## Task details
The answer must consist only of the lines from the line with "211C118 222 121" to the line with "457C185 462 194", both included, exactly as they stand below.

[Data extracted from a collection]
^^^^

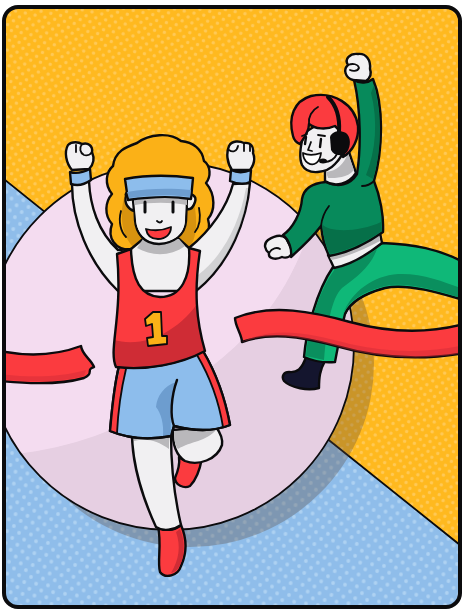
<!DOCTYPE html>
<html lang="en">
<head>
<meta charset="utf-8">
<title>Finish line</title>
<style>
:root {
  --ink: #0b0b0d;
  --yellow: #ffb91f;
  --yellow-dot: #ffc957;
  --blue: #8fbdea;
  --blue-dot: #aed2f2;
  --pink: #f4dcf0;
  --pink-shade: #e6cfe2;
  --red: #fb3b3f;
  --red-shade: #cf2c35;
  --skin: #f1f0f2;
  --skin-shade: #b9b8bb;
  --hair: #fbb117;
  --hair-shade: #d8930f;
  --sky: #8dbdec;
  --sky-shade: #6d9dcf;
  --green: #078a5b;
  --green-shade: #067049;
  --trousers: #0fb878;
  --trousers-shade: #0a8f5e;
  --navy: #14152e;
}
html, body { margin: 0; background: #fff; }
body { width: 465px; height: 611px; overflow: hidden; }
svg { display: block; }
.outline { stroke: var(--ink); stroke-width: 2.4; stroke-linejoin: round; stroke-linecap: round; }
.line { fill: none; }
.thin { stroke-width: 1.8; }
.skin { fill: var(--skin); }
.skin-shade { fill: var(--skin-shade); }
.red { fill: var(--red); }
.red-shade { fill: var(--red-shade); }
.hair { fill: var(--hair); }
.hair-shade { fill: var(--hair-shade); }
.sky { fill: var(--sky); }
.sky-shade { fill: var(--sky-shade); }
.green { fill: var(--green); }
.green-shade { fill: var(--green-shade); }
.trousers { fill: var(--trousers); }
.trousers-shade { fill: var(--trousers-shade); }
.navy { fill: var(--navy); }
.ink { fill: var(--ink); }
.white { fill: #fff; }
</style>
</head>
<body>
<svg width="465" height="611" viewBox="0 0 465 611" role="img" aria-label="A runner with raised arms breaks the finish ribbon while a commentator in green leaps with joy">
  <defs>
    <pattern id="yellow-dots" width="10" height="10" patternUnits="userSpaceOnUse" patternTransform="rotate(12)">
      <circle cx="2.5" cy="2.5" r="1.7" fill="var(--yellow-dot)"/>
      <circle cx="7.5" cy="7.5" r="1.7" fill="var(--yellow-dot)"/>
    </pattern>
    <pattern id="blue-dots" width="12" height="12" patternUnits="userSpaceOnUse" patternTransform="rotate(8)">
      <circle cx="3" cy="3" r="1.9" fill="var(--blue-dot)"/>
      <circle cx="9" cy="9" r="1.9" fill="var(--blue-dot)"/>
    </pattern>
    <clipPath id="card"><rect x="4" y="7" width="456" height="600" rx="14"/></clipPath>
    <clipPath id="disc"><circle cx="170" cy="346" r="184"/></clipPath>
    <clipPath id="vest"><path d="M117 254L131 249C132 281 141 296 160 297C181 297 191 278 189 248L200 251C194 290 196 320 205 351C181 364 146 371 116 367C108 349 123 318 117 254Z"/></clipPath>
    <clipPath id="ribbon-right"><path d="M235 318C272 303 314 312 350 322C390 333 430 333 464 324V353C420 361 378 358 336 346C299 336 270 332 242 342C242 335 235 326 235 318Z"/></clipPath>
  </defs>

  <g clip-path="url(#card)">
    <g id="background">
      <rect width="465" height="611" fill="var(--yellow)"/>
      <rect width="465" height="611" fill="url(#yellow-dots)"/>
      <polygon points="0,176 330,441 465,549 465,611 0,611" fill="var(--blue)"/>
      <polygon points="0,176 330,441 465,549 465,611 0,611" fill="url(#blue-dots)"/>
      <path class="outline line thin" d="M0 176L330 441L465 549"/>
      <circle cx="190" cy="363" r="184" fill="#5b4a3c" opacity=".32"/>
    </g>

    <g id="spotlight">
      <circle cx="170" cy="346" r="184" fill="var(--pink)"/>
      <path clip-path="url(#disc)" d="M0 456C60 450 110 436 155 405C235 356 285 310 312 222L370 260V540H0Z" fill="var(--pink-shade)"/>
      <circle class="outline line thin" cx="170" cy="346" r="184"/>
    </g>

    <g id="commentator">
      <path class="outline navy" d="M306 357L325 361C320 370 319 377 319 388C308 391 291 388 284 381C281 376 284 372 289 372C297 373 302 369 306 357Z"/>
      <path class="outline trousers" d="M333 267C350 262 367 252 382 243C410 244 441 248 470 266V302C440 293 407 283 385 288C363 294 350 302 345 314C341 330 338 346 335 362C325 363 313 361 304 357C306 332 316 292 333 267Z"/>
      <path class="trousers-shade" d="M335 269C350 265 366 256 377 249C371 266 357 277 342 288C331 299 327 326 324 360L306 356C308 331 317 293 335 269Z"/>
      <path class="trousers-shade" d="M464 299C440 291 407 281 385 286C362 292 349 301 343 314C352 291 373 276 398 274C424 273 446 283 464 289Z"/>
      <path class="outline line thin" d="M345 314C352 301 365 293 385 288"/>
      <path class="outline skin" d="M328 255L380 233L382 243C367 255 350 265 334 268Z"/>
      <path class="skin-shade" d="M330 257L379 236L380 241C364 249 348 257 331 260Z"/>

      <path class="outline skin" d="M353 80C345 78 343 69 348 65C344 59 350 53 358 54C366 53 371 60 370 69C372 74 370 78 366 81Z"/>
      <path class="outline line thin" d="M348 65C353 63 358 64 359 68C357 72 352 71 350 70"/>
      <path class="outline skin" d="M286 238C281 234 274 236 268 240C263 244 265 250 269 253C268 259 276 260 282 257C287 259 291 256 293 252Z"/>
      <path class="outline line thin" d="M269 253C272 248 277 247 280 249"/>

      <path class="outline green" d="M354 80C360 84 368 83 373 79C384 105 383 150 374 181C380 196 384 216 383 232C366 244 347 253 329 256C324 246 322 236 321 226C312 238 301 248 291 257C292 249 289 240 283 235C293 228 301 213 302 199C304 187 314 183 326 182C338 188 350 185 357 174C361 149 361 109 354 80Z"/>
      <path class="green-shade" d="M322 224C329 233 360 232 381 222L382 231C366 242 347 251 330 254C325 244 323 234 322 224Z"/>
      <path class="green-shade" d="M371 93C378 120 376 151 366 175L373 179C382 151 382 116 374 85Z"/>
      <path class="outline line thin" d="M321 226C322 217 325 211 329 206M374 181C370 185 366 186 362 186"/>

      <path class="outline skin" d="M325 165L325 181C335 188 349 184 356 173L348 149Z"/>
      <path class="skin-shade" d="M326 172C337 171 344 164 348 153L354 170C347 178 337 178 328 178Z"/>
      <path class="outline skin" d="M304 133C300 147 299 158 302 165C308 176 327 173 335 164C344 155 348 143 347 129L331 116Z"/>
      <path class="outline red" d="M293 136C288 117 294 101 311 96C333 91 355 104 358 126C359 139 353 151 343 157C346 146 343 133 335 126C326 130 315 129 309 124C309 132 304 138 300 144C297 143 294 140 293 136Z"/>
      <path class="outline line thin" d="M309 124C308 117 312 110 318 107"/>
      <path class="outline line" style="stroke-width:4" d="M328 97C337 106 340 118 339 132"/>
      <path class="ink" d="M330 137C332 131 340 130 346 133C351 137 351 146 347 152C342 157 334 156 331 150Z"/>
      <path class="outline line thin" d="M337 154C334 160 329 162 324 162"/>
      <ellipse class="ink" cx="323" cy="161" rx="4" ry="2.5"/>
      <path class="outline line" d="M306 137L305 144M321 139L320 147"/>
      <path class="outline line thin" d="M302 136L307 134M318 135L325 136M311 142L308 150L312 151"/>
      <path class="outline white thin" d="M303 153C309 156 315 155 321 153C320 162 314 167 308 163C305 161 303 157 303 153Z"/>
    </g>

    <g id="ribbon">
      <path class="outline red" d="M235 318C272 303 314 312 350 322C390 333 430 333 464 324V353C420 361 378 358 336 346C299 336 270 332 242 342C242 335 235 326 235 318Z"/>
      <path class="red-shade" clip-path="url(#ribbon-right)" d="M242 342C275 325 312 334 350 344C390 353 430 353 465 345V360H230Z" opacity=".45"/>
      <path class="outline red" d="M0 351C30 357 57 355 81 346C82 355 91 359 94 367C85 370 95 373 84 378C60 385 30 384 0 381Z"/>
      <path class="red-shade" d="M0 374C32 378 61 377 86 370L84 376C60 383 30 382 0 379Z" opacity=".45"/>
    </g>

    <g id="runner">
      <g id="runner-hair">
        <path class="outline hair" d="M113 166C115 151 126 147 137 143C149 134 170 132 181 141C193 142 202 149 204 161C211 166 211 177 206 183C216 195 215 211 208 219C212 233 204 246 191 250L131 250C115 250 107 238 112 224C104 215 105 202 112 194C104 184 106 172 113 166Z"/>
        <path class="hair-shade" d="M125 194C119 215 121 235 134 248H189C199 236 197 212 192 195Z"/>
        <path class="outline line thin" d="M121 211C118 222 121 232 126 237M199 208C201 218 199 227 195 232"/>
      </g>

      <g id="runner-back-leg">
        <path class="outline red" d="M179 457C185 462 194 463 202 458C200 469 196 480 190 486C184 489 175 485 175 478C178 471 180 464 179 457Z"/>
        <path class="outline skin" d="M173 430C172 445 177 456 185 461C198 466 217 460 222 445C223 438 219 431 216 427Z"/>
        <path class="skin-shade" d="M174 431C174 439 175 445 178 449C191 441 206 442 217 429Z"/>
      </g>

      <g id="runner-front-leg">
        <path class="outline red" d="M158 526C166 531 174 531 181 525C187 539 187 553 181 566C178 576 165 579 160 572C157 562 162 545 158 526Z"/>
        <path class="red-shade" d="M176 532C181 546 179 560 171 573C178 572 180 565 182 560C185 549 184 538 180 529Z"/>
        <path class="outline skin" d="M132 433C132 465 144 501 156 527C163 532 174 530 181 525C174 495 171 467 171 434Z"/>
        <path class="skin-shade" d="M134 435H169L169 449C157 440 146 438 134 441Z"/>
      </g>

      <g id="runner-shorts">
        <path class="outline sky" d="M119 366C142 371 180 364 203 351C216 373 225 398 230 425C213 432 193 431 174 426L171 436C151 440 129 439 110 431C112 408 114 386 119 366Z"/>
        <path class="sky-shade" d="M176 382C164 386 157 396 156 407C161 413 164 424 163 436L171 435C170 416 172 398 176 382Z"/>
        <path class="red" d="M120 368L126 369C121 390 118 412 117 433L111 431C112 409 115 388 120 368Z"/>
        <path class="red" d="M197 355L203 352C216 373 225 399 229 424L223 427C219 402 210 377 197 355Z"/>
        <path class="outline line thin" d="M126 369C121 390 118 412 117 433M197 355C210 377 219 402 223 427"/>
        <path class="outline line" d="M177 380C171 397 170 416 174 426M119 366C114 386 112 408 110 431C129 439 151 440 171 436L174 426C193 431 213 432 230 425C225 398 216 373 203 351"/>
      </g>

      <g id="runner-arms">
        <path class="outline skin" d="M72 184L89 181C90 205 98 232 118 250L131 249L143 239H179L189 248C211 230 227 207 233 184L250 183C247 219 231 263 196 291H118C88 262 72 220 72 184Z"/>
        <path class="skin-shade" d="M143 239H179L185 246C170 257 151 256 137 248Z"/>
        <path class="skin-shade" d="M198 275C221 258 239 226 246 188L248 188C246 221 229 262 198 288Z" opacity=".55"/>
      </g>

      <g id="runner-vest">
        <path class="red" d="M117 254L131 249C132 281 141 296 160 297C181 297 191 278 189 248L200 251C194 290 196 320 205 351C181 364 146 371 116 367C108 349 123 318 117 254Z"/>
        <g clip-path="url(#vest)">
          <path class="red-shade" d="M105 337C140 352 178 333 200 300L210 360L110 375Z"/>
        </g>
        <path class="outline line" d="M117 254L131 249C132 281 141 296 160 297C181 297 191 278 189 248L200 251C194 290 196 320 205 351C181 364 146 371 116 367C108 349 123 318 117 254Z"/>
        <path id="bib-number" class="outline hair thin" role="img" aria-label="1" d="M145 319L153 312H161L162 336L167 336V344L148 346L147 338L153 337L152 324L146 326Z"/>
      </g>

      <g id="runner-left-hand">
        <path class="outline skin" d="M72 170C66 163 64 152 68 145C72 141 79 142 82 144C88 142 93 146 92 152C95 159 93 165 89 169Z"/>
        <path class="outline line thin" d="M82 144C79 148 80 153 84 155C88 156 91 154 92 152M76 145V152"/>
        <path class="outline sky" d="M70 172C76 174 84 172 90 169L91 180C84 185 77 186 71 184Z"/>
      </g>
      <g id="runner-right-hand">
        <path class="outline skin" d="M232 170C227 163 226 153 229 146C232 140 240 141 244 143C251 142 254 147 253 153C256 160 253 166 250 170Z"/>
        <path class="outline line thin" d="M229 150C233 153 237 151 238 146M244 143V151M250 145V151"/>
        <path class="outline sky" d="M231 170C237 173 244 173 251 170L250 182C244 185 237 184 230 181Z"/>
      </g>

      <g id="runner-head">
        <path class="outline skin" d="M126 196C124 191 133 190 134 197L135 220C136 233 144 244 159 244C174 243 185 235 186 221L187 197C191 192 197 196 195 202C193 208 190 210 187 209L185 190H132L134 211C128 209 124 203 126 196Z"/>
        <path class="skin" d="M133 190H186L185 221C184 234 174 242 159 242C146 242 137 233 136 220Z"/>
        <path class="skin-shade" d="M134 199H187V205C170 202 151 202 135 205Z"/>
        <path class="outline sky" d="M125 179C146 175 171 175 193 178L191 199C171 196 149 197 128 200Z"/>
        <path class="sky-shade" d="M127 192C149 188 171 188 191 190L190 197C171 194 149 195 129 198Z"/>
        <path class="outline line" style="stroke-width:3" d="M145 202V212M173 202V212"/>
        <path class="outline line thin" d="M157 221C159 223 161 223 162 221"/>
        <path class="outline red thin" d="M146 229C154 231 164 230 171 227C171 234 166 239 158 239C151 239 147 235 146 229Z"/>
      </g>
    </g>
  </g>

  <rect id="frame" x="4" y="7" width="456" height="600" rx="14" fill="none" stroke="var(--ink)" stroke-width="4"/>
</svg>
</body>
</html>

^^^^

## Solution
        <path class="outline line thin" d="M121 211C118 222 121 232 126 237M199 208C201 218 199 227 195 232"/>
      </g>

      <g id="runner-back-leg">
        <path class="outline red" d="M179 457C185 462 194 463 202 458C200 469 196 480 190 486C184 489 175 485 175 478C178 471 180 464 179 457Z"/>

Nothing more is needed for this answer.